In another counter-intuitive turn, when Phillips de Pury opened the auction week on Wednesday night with a £12.2m sale, it fell well short of the £15m-£22m expectations and saw a bleak 34 per cent bought in. The top lot was a Basquiat at £2.6m. While the auction house does not confirm this, it will be moving into huge new quarters next year at 30 Berkeley Square, just acquired for over £100m by its owners, Russian luxury goods company Mercury.
On the subject of crossover collecting, the hedge-fund mogul Christian Levett has joined forces with gallery owner Toby Clarke of Vigo, launching the new venture – which retains the name of Clarke’s old gallery – in the former Blain|Southern space in Dering Street this week. Levett collects in a number of areas, notably antiquities and modern art, as well as buying contemporary art. In 2011 he opened the Musée d’Art Classique de Mougins in the south of France, which displays Roman, Greek and Egyptian sculpture, vases, coins and jewellery as well as ancient arms and armour. He also collects living artists represented by Vigo such as Leonardo Drew, Biggs and Collings, Kadar Brock and Boyle Family, from whom he has commissioned a world series installation. “It is exciting to partner with a collector with such varied tastes, who is open to different forms of art,” said Clarke.
Many visitors to Frieze, almost overwhelmed with events, were questioning whether the whole art fair phenomenon is spiralling out of control. Hardly a week goes by without another art fair being created: the latest is Art Istanbul (September 2013), launched by Sandy Angus, one of the founders of the Hong Kong fair, now part of the Art Basel group. Is all this sustainable, and isn’t it leading to over-production? At a debate entitled “Does Size Matter?” this week a representative of Gagosian gallery affirmed, straight-faced, that “there is no over-production” – and went unchallenged.

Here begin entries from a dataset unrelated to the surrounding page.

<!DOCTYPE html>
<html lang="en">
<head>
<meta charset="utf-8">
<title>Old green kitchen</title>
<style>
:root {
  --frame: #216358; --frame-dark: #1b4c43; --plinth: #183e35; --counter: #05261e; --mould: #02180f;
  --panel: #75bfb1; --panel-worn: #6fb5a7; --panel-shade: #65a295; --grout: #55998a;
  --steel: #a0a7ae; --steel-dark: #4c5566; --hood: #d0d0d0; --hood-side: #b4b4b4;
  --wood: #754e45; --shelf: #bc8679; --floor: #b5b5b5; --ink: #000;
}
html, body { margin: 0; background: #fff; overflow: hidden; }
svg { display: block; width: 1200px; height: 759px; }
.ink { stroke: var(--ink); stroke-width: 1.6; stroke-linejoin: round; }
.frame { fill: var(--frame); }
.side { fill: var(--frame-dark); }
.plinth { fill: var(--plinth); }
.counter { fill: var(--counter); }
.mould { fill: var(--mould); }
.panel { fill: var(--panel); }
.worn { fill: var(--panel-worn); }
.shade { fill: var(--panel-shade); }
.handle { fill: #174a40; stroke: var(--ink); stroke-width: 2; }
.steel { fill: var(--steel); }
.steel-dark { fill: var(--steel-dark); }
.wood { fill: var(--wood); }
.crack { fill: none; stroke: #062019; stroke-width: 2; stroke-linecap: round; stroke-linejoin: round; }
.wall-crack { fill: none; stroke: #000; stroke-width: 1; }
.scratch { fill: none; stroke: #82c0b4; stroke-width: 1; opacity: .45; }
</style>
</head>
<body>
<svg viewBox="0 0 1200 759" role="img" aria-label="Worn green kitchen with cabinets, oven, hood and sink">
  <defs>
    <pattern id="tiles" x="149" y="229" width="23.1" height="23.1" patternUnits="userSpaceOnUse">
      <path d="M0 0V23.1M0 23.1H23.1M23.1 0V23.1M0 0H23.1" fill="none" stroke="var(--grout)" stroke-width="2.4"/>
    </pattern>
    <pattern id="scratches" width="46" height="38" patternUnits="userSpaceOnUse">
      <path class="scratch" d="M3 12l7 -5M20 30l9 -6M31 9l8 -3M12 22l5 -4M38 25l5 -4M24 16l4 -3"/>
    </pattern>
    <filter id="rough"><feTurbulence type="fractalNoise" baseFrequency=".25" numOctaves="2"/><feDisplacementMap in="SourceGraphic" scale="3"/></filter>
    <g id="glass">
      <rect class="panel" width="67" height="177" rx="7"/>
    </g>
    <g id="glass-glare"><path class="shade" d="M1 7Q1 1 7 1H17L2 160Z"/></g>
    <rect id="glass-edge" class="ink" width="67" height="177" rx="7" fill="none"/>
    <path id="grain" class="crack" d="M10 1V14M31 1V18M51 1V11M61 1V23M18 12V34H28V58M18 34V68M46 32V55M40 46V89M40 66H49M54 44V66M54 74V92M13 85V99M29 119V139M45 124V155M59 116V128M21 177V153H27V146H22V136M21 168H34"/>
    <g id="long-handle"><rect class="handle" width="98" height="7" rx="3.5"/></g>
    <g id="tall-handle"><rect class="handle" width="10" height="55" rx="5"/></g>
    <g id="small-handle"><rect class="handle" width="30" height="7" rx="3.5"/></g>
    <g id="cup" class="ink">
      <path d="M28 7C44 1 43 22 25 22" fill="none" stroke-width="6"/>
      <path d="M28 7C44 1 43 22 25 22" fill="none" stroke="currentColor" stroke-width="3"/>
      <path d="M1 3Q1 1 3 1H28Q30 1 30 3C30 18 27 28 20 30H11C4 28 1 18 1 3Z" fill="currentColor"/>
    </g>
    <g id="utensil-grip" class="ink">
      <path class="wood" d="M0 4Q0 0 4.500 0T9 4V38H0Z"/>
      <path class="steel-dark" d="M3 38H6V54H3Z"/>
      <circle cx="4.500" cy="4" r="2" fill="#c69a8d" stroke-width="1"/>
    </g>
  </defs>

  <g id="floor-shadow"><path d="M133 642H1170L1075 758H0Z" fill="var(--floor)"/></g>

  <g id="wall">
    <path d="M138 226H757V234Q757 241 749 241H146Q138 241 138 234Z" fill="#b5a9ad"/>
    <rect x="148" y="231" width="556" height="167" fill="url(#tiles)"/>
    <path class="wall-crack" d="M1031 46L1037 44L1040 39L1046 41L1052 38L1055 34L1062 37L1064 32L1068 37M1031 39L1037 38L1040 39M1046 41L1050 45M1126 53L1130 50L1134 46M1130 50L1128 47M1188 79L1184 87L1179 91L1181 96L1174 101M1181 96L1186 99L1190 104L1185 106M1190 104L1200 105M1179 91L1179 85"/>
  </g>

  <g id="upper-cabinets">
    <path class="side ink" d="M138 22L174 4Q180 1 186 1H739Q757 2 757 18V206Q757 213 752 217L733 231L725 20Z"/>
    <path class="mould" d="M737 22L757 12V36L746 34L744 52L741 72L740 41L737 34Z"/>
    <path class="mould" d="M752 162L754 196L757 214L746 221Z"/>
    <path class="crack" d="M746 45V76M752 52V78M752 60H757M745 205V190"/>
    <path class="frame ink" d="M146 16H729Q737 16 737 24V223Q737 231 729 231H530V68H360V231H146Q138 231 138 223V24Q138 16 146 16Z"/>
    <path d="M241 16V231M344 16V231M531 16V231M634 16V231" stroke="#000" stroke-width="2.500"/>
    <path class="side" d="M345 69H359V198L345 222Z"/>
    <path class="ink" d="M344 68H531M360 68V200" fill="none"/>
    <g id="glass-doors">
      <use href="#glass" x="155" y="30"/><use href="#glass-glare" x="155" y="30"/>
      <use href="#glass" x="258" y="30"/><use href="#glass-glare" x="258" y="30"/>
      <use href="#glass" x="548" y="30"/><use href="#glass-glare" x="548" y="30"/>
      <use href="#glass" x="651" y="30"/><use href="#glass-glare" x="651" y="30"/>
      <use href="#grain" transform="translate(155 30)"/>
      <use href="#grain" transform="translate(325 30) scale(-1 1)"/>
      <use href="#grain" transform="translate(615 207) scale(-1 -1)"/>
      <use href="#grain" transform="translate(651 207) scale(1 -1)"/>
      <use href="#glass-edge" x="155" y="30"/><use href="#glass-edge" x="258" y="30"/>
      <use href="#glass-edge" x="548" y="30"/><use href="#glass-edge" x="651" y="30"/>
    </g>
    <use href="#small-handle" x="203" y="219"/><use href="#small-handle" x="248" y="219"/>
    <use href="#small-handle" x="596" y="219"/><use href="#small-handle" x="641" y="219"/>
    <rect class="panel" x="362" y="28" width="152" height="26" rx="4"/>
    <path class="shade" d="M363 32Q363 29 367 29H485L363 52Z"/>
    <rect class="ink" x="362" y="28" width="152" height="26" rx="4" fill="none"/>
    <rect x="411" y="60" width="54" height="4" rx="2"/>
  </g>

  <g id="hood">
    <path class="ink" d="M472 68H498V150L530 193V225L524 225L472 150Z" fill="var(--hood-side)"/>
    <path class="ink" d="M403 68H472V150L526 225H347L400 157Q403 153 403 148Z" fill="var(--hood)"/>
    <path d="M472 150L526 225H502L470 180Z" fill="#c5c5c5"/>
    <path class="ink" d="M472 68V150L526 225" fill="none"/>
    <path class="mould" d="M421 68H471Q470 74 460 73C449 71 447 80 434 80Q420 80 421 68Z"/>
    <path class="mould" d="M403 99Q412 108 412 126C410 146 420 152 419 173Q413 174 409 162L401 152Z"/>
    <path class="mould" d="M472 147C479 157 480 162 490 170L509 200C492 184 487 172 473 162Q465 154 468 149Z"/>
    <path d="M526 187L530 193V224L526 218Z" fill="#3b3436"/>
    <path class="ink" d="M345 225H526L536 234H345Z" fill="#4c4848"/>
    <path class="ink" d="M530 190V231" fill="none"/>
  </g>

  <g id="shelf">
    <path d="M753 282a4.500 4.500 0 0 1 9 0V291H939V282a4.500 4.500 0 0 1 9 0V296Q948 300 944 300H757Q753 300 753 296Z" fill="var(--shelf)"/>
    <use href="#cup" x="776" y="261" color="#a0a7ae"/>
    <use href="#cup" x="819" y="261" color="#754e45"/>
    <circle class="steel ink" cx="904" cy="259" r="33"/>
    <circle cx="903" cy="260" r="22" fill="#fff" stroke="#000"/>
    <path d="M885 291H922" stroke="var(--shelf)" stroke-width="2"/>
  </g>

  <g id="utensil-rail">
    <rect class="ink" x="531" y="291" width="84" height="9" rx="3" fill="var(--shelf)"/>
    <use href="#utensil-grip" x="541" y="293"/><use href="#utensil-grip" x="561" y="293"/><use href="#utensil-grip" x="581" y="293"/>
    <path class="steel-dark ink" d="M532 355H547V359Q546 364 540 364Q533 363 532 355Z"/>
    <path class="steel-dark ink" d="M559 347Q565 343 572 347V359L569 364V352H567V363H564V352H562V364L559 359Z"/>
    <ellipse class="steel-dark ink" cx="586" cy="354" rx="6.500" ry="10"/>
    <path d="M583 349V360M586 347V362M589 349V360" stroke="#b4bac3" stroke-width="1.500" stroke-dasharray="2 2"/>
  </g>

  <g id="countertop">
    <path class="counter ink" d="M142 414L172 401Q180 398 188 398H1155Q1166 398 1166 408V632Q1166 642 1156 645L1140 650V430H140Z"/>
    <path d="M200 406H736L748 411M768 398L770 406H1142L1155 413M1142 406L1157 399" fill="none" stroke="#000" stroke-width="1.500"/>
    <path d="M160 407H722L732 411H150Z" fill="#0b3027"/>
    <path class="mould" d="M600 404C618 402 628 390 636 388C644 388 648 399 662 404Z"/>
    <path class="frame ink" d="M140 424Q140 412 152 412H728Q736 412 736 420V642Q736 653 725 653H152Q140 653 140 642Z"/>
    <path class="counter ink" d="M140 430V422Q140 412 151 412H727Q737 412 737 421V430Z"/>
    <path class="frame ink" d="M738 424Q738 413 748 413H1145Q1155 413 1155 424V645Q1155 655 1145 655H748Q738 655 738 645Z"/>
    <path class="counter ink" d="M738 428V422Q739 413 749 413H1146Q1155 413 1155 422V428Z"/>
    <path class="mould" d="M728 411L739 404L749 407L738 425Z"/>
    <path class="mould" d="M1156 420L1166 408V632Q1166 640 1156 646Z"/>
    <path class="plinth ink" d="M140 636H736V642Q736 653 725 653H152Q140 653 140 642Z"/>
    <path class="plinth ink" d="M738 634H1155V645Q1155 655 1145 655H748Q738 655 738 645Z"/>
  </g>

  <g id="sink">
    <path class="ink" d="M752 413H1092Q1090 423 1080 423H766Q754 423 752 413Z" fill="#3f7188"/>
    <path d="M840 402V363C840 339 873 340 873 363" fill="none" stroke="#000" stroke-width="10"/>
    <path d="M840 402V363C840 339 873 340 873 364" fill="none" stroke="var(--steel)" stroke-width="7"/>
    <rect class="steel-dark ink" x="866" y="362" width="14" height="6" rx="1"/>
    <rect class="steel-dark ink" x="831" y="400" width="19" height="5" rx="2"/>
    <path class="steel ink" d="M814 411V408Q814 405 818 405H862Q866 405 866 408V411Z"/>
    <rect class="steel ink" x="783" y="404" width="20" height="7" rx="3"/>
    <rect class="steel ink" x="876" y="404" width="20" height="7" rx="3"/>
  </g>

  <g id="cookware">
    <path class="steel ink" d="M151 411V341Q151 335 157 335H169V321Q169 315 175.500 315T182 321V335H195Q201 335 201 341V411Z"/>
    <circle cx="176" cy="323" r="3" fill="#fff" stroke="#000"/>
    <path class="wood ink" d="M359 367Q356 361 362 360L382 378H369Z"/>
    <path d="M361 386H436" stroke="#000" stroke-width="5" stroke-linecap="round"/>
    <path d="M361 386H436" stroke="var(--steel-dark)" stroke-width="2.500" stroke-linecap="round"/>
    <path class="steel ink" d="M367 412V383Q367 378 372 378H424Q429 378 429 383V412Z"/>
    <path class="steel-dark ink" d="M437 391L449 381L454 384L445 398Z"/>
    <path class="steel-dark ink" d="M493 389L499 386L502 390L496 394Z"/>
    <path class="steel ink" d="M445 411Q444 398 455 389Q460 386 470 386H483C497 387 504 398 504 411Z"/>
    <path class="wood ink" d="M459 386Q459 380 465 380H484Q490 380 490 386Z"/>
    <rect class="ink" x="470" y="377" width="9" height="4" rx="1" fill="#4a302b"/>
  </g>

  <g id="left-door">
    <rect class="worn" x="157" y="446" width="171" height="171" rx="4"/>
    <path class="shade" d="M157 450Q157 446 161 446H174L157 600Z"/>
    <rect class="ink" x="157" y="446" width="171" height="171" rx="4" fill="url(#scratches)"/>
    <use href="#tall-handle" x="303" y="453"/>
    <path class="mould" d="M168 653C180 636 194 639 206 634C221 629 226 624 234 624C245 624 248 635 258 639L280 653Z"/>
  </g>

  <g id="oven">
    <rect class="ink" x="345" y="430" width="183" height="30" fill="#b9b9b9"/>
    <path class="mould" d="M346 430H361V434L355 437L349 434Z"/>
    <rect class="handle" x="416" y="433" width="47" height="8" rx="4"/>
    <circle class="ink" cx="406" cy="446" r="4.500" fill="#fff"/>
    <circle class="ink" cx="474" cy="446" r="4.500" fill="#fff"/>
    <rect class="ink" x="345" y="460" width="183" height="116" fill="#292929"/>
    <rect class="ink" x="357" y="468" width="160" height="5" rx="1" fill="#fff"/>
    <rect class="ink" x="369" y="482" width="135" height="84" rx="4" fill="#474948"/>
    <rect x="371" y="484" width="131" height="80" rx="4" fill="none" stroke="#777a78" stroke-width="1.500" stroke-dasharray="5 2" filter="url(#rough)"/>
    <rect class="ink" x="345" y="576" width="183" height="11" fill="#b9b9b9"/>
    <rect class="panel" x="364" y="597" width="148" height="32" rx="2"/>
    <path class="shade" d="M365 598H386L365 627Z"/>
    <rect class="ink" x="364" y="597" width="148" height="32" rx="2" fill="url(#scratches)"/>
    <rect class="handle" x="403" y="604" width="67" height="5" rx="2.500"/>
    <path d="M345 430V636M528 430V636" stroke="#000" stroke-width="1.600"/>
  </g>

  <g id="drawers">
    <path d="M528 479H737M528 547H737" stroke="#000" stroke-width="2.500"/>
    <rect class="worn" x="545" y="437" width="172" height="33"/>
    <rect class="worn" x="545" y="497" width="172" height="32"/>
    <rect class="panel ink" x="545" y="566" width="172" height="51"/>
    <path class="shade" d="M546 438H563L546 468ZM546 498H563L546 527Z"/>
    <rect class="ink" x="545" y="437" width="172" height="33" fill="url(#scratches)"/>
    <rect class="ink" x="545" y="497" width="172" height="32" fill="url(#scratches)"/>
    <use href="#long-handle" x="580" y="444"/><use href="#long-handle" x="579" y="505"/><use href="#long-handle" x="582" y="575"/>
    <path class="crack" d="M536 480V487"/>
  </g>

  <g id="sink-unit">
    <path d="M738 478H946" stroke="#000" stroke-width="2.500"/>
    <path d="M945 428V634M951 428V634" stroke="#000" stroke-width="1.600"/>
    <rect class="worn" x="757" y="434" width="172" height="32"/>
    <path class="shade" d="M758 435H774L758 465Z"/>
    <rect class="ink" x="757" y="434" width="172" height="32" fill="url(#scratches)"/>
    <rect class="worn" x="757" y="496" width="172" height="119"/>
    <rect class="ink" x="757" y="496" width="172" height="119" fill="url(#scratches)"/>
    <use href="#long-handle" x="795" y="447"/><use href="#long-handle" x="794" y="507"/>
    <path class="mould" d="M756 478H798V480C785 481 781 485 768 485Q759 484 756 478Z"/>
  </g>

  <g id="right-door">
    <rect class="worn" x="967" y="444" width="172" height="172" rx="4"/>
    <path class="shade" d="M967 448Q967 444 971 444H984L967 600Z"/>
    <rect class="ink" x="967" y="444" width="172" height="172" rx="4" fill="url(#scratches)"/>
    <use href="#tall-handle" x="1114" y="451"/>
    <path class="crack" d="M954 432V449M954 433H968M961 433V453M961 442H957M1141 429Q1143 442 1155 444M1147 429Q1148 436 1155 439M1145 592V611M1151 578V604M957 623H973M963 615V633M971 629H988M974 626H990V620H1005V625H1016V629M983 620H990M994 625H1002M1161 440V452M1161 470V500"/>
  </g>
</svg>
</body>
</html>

Considering that White Cube is showing Kiefer in Hong Kong, and both Gagosian and Ropac are launching their new spaces in Paris with Kiefer, it seems difficult not to believe that many artists might be overstretching their creative capacities.
Georgina Adam is editor-at-large of The Art Newspaper